YOUR OBJECTIVE:
Wherever the string "solid" turns up in the data, copy the whole line.

TASK INPUTS:
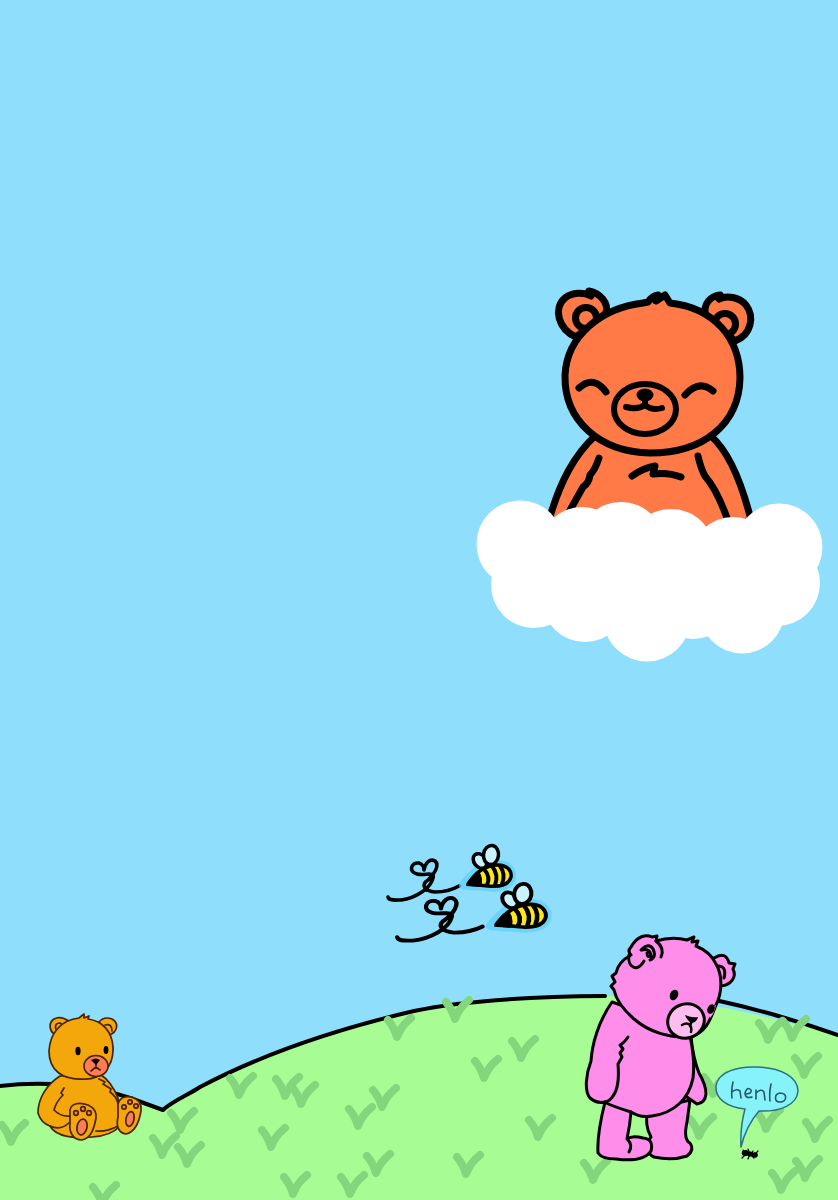
<!DOCTYPE html>
<html lang="en">
<head>
<meta charset="utf-8">
<title>Bears on the hill</title>
<style>
:root {
  --sky: #8fdefc;
  --meadow: #a8fc94;
  --grass: #84d67c;
  --ink: #000;
  --cloud: #fff;
  --orange: #ff7a47;
  --pink: #ff8eea;
  --pale-pink: #ffbdf0;
  --honey: #f3a70b;
  --honey-ink: #4a2208;
  --muzzle: #ff7d55;
  --bee: #ffe81a;
  --wing: #c9f3ff;
  --bubble: #86f3fb;
  --bubble-ink: #2c6f88;
}
html, body { margin: 0; overflow: hidden; }
.scene { display: block; width: 838px; height: 1200px; background: var(--sky); }
.scene path, .scene ellipse, .scene circle { stroke-linecap: round; stroke-linejoin: round; }
.ground { fill: var(--meadow); }
.horizon { fill: none; stroke: var(--ink); stroke-width: 4; }
.grass { fill: none; stroke: var(--grass); stroke-width: 8; }
.cloud { fill: var(--cloud); }
.cloud-bear { fill: var(--orange); stroke: var(--ink); stroke-width: 7; }
.pink-bear { fill: var(--pink); stroke: var(--ink); stroke-width: 3; }
.honey-bear { fill: var(--honey); stroke: var(--honey-ink); stroke-width: 1.7; }
.trail { fill: none; stroke: var(--ink); stroke-width: 3.6; }
.line { fill: none; }
.solid { fill: var(--ink); stroke: none; }
.bubble { fill: var(--bubble); stroke: var(--bubble-ink); stroke-width: 1.5; }
.lettering { fill: none; stroke: #21586c; stroke-width: 1.6; }
</style>
</head>
<body>
<svg class="scene" viewBox="0 0 838 1200" role="img" aria-label="Three bears, two bees and an ant on a sunny hill">
  <defs>
    <path id="tuft" d="M0 0Q6 7 9 17Q13 6 23 -2"/>
    <g id="bee">
      <path d="M-3 28C7 15 15 8 29 7C40 6 47 12 46 20C45 29 33 32 21 30C12 29 5 30 -3 28Z" fill="none" stroke="#56cdfa" stroke-width="8" opacity=".6"/>
      <g stroke="#000" stroke-width="3.5">
        <ellipse cx="14" cy="4" rx="6" ry="8" transform="rotate(-38 14 4)" fill="var(--wing)"/>
        <ellipse cx="25" cy="-2" rx="7.5" ry="9.5" transform="rotate(8 25 -2)" fill="var(--wing)"/>
        <path d="M2 27C9 16 18 9 30 8C40 7 46 13 45 20C43 28 33 30 22 29Z" fill="var(--bee)"/>
      </g>
      <path d="M0 29Q6 18 13 14Q18 22 15 30Z" class="solid"/>
      <path d="M18 12Q25 20 21 28M26 9Q33 18 29 28M34 9Q40 17 36 27" fill="none" stroke="#000" stroke-width="4"/>
    </g>
    <path id="heart-trail" d="M0 39C1 43 7 42 13 42C28 40 43 30 45 20C47 13 37 18 29 16C20 14 23 4 31 5C35 6 36 10 36 12C37 5 42 0 47 3C52 7 46 17 40 22C32 27 37 33 47 34C56 34 64 32 71 28"/>
  </defs>

  <g id="meadow">
    <path class="ground" d="M0 1086Q75 1079 163 1110C240 1058 350 1023 437 1006Q530 993 605 996C690 994 770 1018 838 1035V1200H0Z"/>
    <path class="horizon" d="M0 1086C40 1081 90 1084 130 1098L163 1110C172 1101 190 1094 200 1087C270 1050 350 1026 414 1011Q480 997 605 996M715 1000Q775 1013 838 1035"/>
    <g class="grass">
      <use href="#tuft" x="388" y="1020"/>
      <use href="#tuft" x="446" y="1002"/>
      <use href="#tuft" x="475" y="1061"/>
      <use href="#tuft" x="512" y="1041"/>
      <use href="#tuft" x="230" y="1078"/>
      <use href="#tuft" x="276" y="1079"/>
      <use href="#tuft" x="292" y="1087"/>
      <use href="#tuft" x="349" y="1109"/>
      <use href="#tuft" x="373" y="1090"/>
      <use href="#tuft" x="529" y="1120"/>
      <use href="#tuft" x="262" y="1130"/>
      <use href="#tuft" x="153" y="1138"/>
      <use href="#tuft" x="171" y="1113"/>
      <use href="#tuft" x="178" y="1147"/>
      <use href="#tuft" x="2" y="1125"/>
      <use href="#tuft" x="93" y="1187"/>
      <use href="#tuft" x="284" y="1177"/>
      <use href="#tuft" x="341" y="1177"/>
      <use href="#tuft" x="367" y="1156"/>
      <use href="#tuft" x="457" y="1157"/>
      <use href="#tuft" x="584" y="1163"/>
      <use href="#tuft" x="690" y="1119"/>
      <use href="#tuft" x="704" y="1077"/>
      <use href="#tuft" x="759" y="1023"/>
      <use href="#tuft" x="783" y="1021"/>
      <use href="#tuft" x="795" y="1058"/>
      <use href="#tuft" x="757" y="1112"/>
      <use href="#tuft" x="806" y="1122"/>
      <use href="#tuft" x="772" y="1173"/>
      <use href="#tuft" x="796" y="1161"/>
    </g>
  </g>

  <g id="cloud-bear" class="cloud-bear">
    <path d="M596 435C574 455 560 482 549 520V560H751V520C741 480 729 452 711 436Z"/>
    <path class="line" d="M599 458Q595 470 590 475Q589 483 583 487L569 512M698 456Q701 469 705 476Q717 490 727 518M632 476Q643 468 655 466L653 474Q668 472 681 477"/>
    <path d="M576 337C558 329 553 308 565 298C572 292 584 292 591 296L589 291C600 293 609 303 606 313Z"/>
    <path d="M735 341C751 335 755 317 746 305C739 297 727 295 719 299L720 295C711 296 702 304 706 316Z"/>
    <circle cx="586" cy="318" r="10.5"/>
    <circle cx="725" cy="324" r="10.5"/>
    <path d="M643 303L648 302Q652 296 658 295L656 301L665 295L670 303C715 308 740 339 740 378C739 424 704 453 650 453C600 452 564 421 565 375C567 335 602 308 643 303Z"/>
    <path class="line" d="M579 388Q594 375 606 392M685 395Q699 379 713 391"/>
    <ellipse cx="645" cy="409" rx="31" ry="25" stroke-width="6"/>
    <path class="line" stroke-width="6" d="M645 396V405M626 407Q638 410 645 405Q652 411 662 408"/>
    <ellipse class="solid" cx="645" cy="395" rx="8.5" ry="6.5"/>
  </g>

  <g id="cloud" class="cloud">
    <circle cx="520" cy="544" r="43.5"/>
    <circle cx="534" cy="585" r="43"/>
    <circle cx="582" cy="550" r="43"/>
    <circle cx="585" cy="599" r="43"/>
    <circle cx="621" cy="546" r="44"/>
    <circle cx="647" cy="618" r="43.5"/>
    <circle cx="671" cy="553" r="44"/>
    <circle cx="693" cy="596" r="43"/>
    <circle cx="733" cy="560" r="43"/>
    <circle cx="742" cy="611" r="42.5"/>
    <circle cx="779" cy="547" r="43.5"/>
    <circle cx="777" cy="583" r="43"/>
    <path d="M510 560H790V600H520Z"/>
  </g>

  <g id="bees">
    <use class="trail" href="#heart-trail" x="0" y="0" transform="translate(388 858)"/>
    <use class="trail" href="#heart-trail" transform="translate(398 895) scale(1.2 1.08) rotate(1)"/>
    <use href="#bee" transform="translate(466 857)"/>
    <use href="#bee" transform="translate(494 896) scale(1.15 1.06)"/>
  </g>

  <g id="pink-bear" class="pink-bear">
    <path d="M714 958C722 953 727 955 729 963L735 964L733 969C737 977 731 985 721 986L708 975Z"/>
    <path class="line" d="M719 966Q727 967 724 978"/>
    <path d="M691 1037Q693 1058 699 1073Q706 1085 706 1094Q705 1103 697 1104L684 1095Z"/>
    <path d="M648 1110Q644 1125 651 1137C645 1144 647 1154 654 1157Q672 1161 687 1156Q695 1150 690 1143C684 1140 685 1131 687 1122L690 1100Z"/>
    <path d="M612 1002C598 1022 592 1045 591 1061C586 1074 584 1091 590 1098Q597 1104 605 1102C601 1118 597 1138 598 1153Q602 1159 616 1159C631 1161 645 1160 651 1151Q654 1139 643 1138Q632 1135 627 1139Q630 1125 631 1112Q640 1118 652 1116C674 1113 689 1099 693 1078C695 1062 693 1050 690 1036L650 1015Z"/>
    <path class="line" d="M628 1037Q624 1043 620 1045L623 1049L620 1053L622 1057L618 1064C619 1076 619 1088 613 1096Q610 1101 605 1102M606 1103Q615 1107 631 1112M628 1140Q633 1145 629 1152"/>
    <path d="M631 947C637 936 646 934 652 937L657 936L656 941Q672 936 687 940L694 937L692 942L698 941L696 946C708 951 713 957 716 964C723 976 722 993 716 1005C710 1021 705 1034 689 1037C671 1038 650 1033 634 1019Q617 1004 614 990L611 986L615 982L612 976L616 973Q618 962 631 955Q627 951 631 947Z"/>
    <path class="line" d="M629 955C627 967 637 973 644 961M641 950Q649 942 653 949Q657 957 650 960M642 950Q650 948 651 956Q647 958 647 953M656 941Q665 948 661 957"/>
    <path d="M707 1010L716 1005Q714 1014 710 1018Z" stroke="none"/>
    <ellipse class="solid" cx="674" cy="995" rx="4" ry="5.5" transform="rotate(25 674 995)"/>
    <ellipse class="solid" cx="711" cy="1009" rx="3.5" ry="5" transform="rotate(25 711 1009)"/>
    <ellipse cx="686" cy="1021" rx="18.5" ry="17" transform="rotate(-22 686 1021)" fill="var(--pale-pink)"/>
    <path class="line" stroke-width="2.5" d="M692 1020L690 1026M682 1025Q687 1022 690 1025Q692 1028 691 1032"/>
    <path class="solid" d="M685 1015Q692 1018 698 1017Q697 1022 692 1023Q687 1021 685 1015Z"/>
  </g>

  <g id="honey-bear" class="honey-bear">
    <path d="M60 1076C46 1085 38 1099 38 1113Q41 1123 50 1126C56 1137 76 1139 92 1137Q111 1136 120 1126L118 1098Q111 1081 101 1075Z"/>
    <path class="line" d="M64 1088L61 1093L63 1095Q56 1102 54 1110Q61 1117 70 1116M50 1126Q61 1131 70 1122M99 1079L105 1082L103 1084L111 1089L110 1092Q117 1097 118 1104M96 1131Q107 1132 118 1126"/>
    <path d="M57 1035C49 1033 48 1023 54 1019Q61 1015 70 1022Z"/>
    <path d="M99 1022Q104 1016 112 1019C119 1023 118 1032 109 1035Z"/>
    <path class="line" d="M56 1030Q54 1023 60 1023L64 1026M105 1025Q112 1023 112 1031"/>
    <path d="M79 1018L84 1014L84 1018L89 1016L88 1019C103 1021 112 1032 113 1047C114 1067 101 1080 83 1079C62 1080 49 1070 49 1051C50 1033 61 1020 79 1018Z"/>
    <ellipse class="solid" cx="78" cy="1051" rx="2.6" ry="4.2"/>
    <ellipse class="solid" cx="106" cy="1050" rx="2.4" ry="4"/>
    <ellipse cx="96" cy="1066" rx="12" ry="10.5" fill="var(--muzzle)"/>
    <path class="line" d="M96 1063V1067L91 1071M96 1067L100 1070"/>
    <path class="solid" d="M91 1060Q96 1057 100 1060L96 1065Z"/>
    <g id="paws">
      <path d="M70 1110C71 1103 80 1102 88 1105Q97 1109 96 1118C94 1129 91 1138 82 1140C73 1140 69 1132 70 1124Z"/>
      <ellipse cx="82" cy="1127" rx="5" ry="8" transform="rotate(12 82 1127)" fill="var(--muzzle)"/>
      <g fill="var(--muzzle)">
        <circle cx="76" cy="1113" r="2.3"/><circle cx="83" cy="1109" r="2.3"/><circle cx="89" cy="1113" r="2.3"/>
      </g>
      <path d="M118 1104C120 1096 129 1095 136 1099Q142 1103 141 1111C139 1123 135 1132 126 1134C118 1133 116 1125 118 1117Z"/>
      <ellipse cx="130" cy="1119" rx="4" ry="7.5" transform="rotate(12 130 1119)" fill="var(--muzzle)"/>
      <g fill="var(--muzzle)">
        <circle cx="124" cy="1107" r="2.2"/><circle cx="130" cy="1102" r="2.2"/><circle cx="136" cy="1106" r="2.2"/>
      </g>
    </g>
  </g>

  <g id="ant-greeting">
    <path class="bubble" d="M745 1109C727 1107 715 1099 716 1086C718 1072 737 1066 758 1067C781 1068 798 1077 798 1091C797 1105 780 1112 759 1111Q746 1126 741 1147Q740 1127 745 1109Z"/>
    <path class="lettering" role="img" aria-label="henlo" d="M733 1082Q731 1090 732 1098M732 1092Q736 1088 740 1091L741 1098M745 1094Q752 1094 751 1090Q747 1086 745 1093Q745 1099 752 1097M756 1099V1090M756 1093Q761 1088 764 1092L765 1100M771 1084Q769 1093 770 1101M780 1093C774 1094 774 1102 780 1102C787 1102 788 1093 780 1093"/>
    <g id="ant" stroke="#000" stroke-width="1.2">
      <path class="line" d="M743 1150L746 1154L742 1158M748 1149L750 1154L748 1159M753 1151L751 1155L754 1158M756 1153L758 1151"/>
      <ellipse cx="745.5" cy="1153" rx="3.2" ry="2.4"/>
      <ellipse cx="750.5" cy="1154" rx="2.8" ry="2"/>
      <circle cx="755" cy="1155" r="2.2"/>
    </g>
  </g>
</svg>
</body>
</html>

SOLUTION TO THE PROBLEM:
.solid { fill: var(--ink); stroke: none; }
      <path d="M0 29Q6 18 13 14Q18 22 15 30Z" class="solid"/>
    <ellipse class="solid" cx="645" cy="395" rx="8.5" ry="6.5"/>
    <ellipse class="solid" cx="674" cy="995" rx="4" ry="5.5" transform="rotate(25 674 995)"/>
    <ellipse class="solid" cx="711" cy="1009" rx="3.5" ry="5" transform="rotate(25 711 1009)"/>
    <path class="solid" d="M685 1015Q692 1018 698 1017Q697 1022 692 1023Q687 1021 685 1015Z"/>
    <ellipse class="solid" cx="78" cy="1051" rx="2.6" ry="4.2"/>
    <ellipse class="solid" cx="106" cy="1050" rx="2.4" ry="4"/>
    <path class="solid" d="M91 1060Q96 1057 100 1060L96 1065Z"/>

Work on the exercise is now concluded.